===== EXERCISE MATERIALS

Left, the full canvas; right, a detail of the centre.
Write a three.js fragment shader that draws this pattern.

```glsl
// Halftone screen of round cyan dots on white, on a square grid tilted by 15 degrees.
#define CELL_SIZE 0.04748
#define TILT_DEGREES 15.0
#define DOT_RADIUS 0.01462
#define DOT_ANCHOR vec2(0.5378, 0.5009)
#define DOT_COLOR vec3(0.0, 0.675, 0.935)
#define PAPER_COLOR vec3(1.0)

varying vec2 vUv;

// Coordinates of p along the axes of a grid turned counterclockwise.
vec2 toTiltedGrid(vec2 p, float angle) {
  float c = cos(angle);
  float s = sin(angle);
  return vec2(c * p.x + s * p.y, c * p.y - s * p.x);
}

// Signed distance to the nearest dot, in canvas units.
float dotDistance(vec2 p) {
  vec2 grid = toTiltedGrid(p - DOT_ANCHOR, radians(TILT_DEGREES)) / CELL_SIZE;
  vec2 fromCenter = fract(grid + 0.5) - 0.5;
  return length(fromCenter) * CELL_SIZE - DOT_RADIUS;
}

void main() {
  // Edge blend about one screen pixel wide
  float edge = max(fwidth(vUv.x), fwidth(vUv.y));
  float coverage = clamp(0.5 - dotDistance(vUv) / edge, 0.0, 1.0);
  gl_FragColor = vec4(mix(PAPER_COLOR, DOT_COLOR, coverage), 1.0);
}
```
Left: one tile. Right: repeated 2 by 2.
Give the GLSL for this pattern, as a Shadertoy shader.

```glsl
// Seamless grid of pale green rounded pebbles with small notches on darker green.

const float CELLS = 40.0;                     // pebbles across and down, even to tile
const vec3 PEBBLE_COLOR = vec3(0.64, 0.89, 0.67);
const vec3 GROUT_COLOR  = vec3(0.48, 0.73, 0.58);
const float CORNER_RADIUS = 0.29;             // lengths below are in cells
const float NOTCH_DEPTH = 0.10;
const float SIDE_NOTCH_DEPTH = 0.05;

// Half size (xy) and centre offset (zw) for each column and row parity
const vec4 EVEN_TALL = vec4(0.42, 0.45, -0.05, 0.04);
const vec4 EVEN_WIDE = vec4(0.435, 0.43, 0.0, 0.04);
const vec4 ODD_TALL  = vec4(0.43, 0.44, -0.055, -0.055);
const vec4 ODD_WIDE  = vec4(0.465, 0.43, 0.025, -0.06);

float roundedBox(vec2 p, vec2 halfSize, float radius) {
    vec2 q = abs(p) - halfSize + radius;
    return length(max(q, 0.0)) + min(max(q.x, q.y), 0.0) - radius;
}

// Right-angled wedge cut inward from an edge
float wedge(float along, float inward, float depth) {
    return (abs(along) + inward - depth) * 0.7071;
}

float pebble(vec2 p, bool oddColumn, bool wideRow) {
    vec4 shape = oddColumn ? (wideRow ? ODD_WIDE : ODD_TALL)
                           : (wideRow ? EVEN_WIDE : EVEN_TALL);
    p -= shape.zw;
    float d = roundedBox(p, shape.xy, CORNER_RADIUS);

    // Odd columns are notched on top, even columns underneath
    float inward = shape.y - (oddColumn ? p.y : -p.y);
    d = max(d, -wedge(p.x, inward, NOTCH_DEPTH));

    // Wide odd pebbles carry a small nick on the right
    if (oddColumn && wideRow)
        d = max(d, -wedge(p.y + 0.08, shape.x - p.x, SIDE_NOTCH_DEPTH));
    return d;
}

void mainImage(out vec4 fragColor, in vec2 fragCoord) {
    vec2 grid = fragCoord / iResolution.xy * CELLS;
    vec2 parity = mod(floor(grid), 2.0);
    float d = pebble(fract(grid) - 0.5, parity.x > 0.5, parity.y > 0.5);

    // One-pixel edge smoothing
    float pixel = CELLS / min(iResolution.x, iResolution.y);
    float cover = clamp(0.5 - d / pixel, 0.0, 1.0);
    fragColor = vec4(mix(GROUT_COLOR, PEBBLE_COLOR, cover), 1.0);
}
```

==========

## PROBLEM STATEMENT
Every line of the data that includes the word "pebbles" should be copied.

## ANSWER AREA
// Seamless grid of pale green rounded pebbles with small notches on darker green.
const float CELLS = 40.0;                     // pebbles across and down, even to tile
    // Wide odd pebbles carry a small nick on the right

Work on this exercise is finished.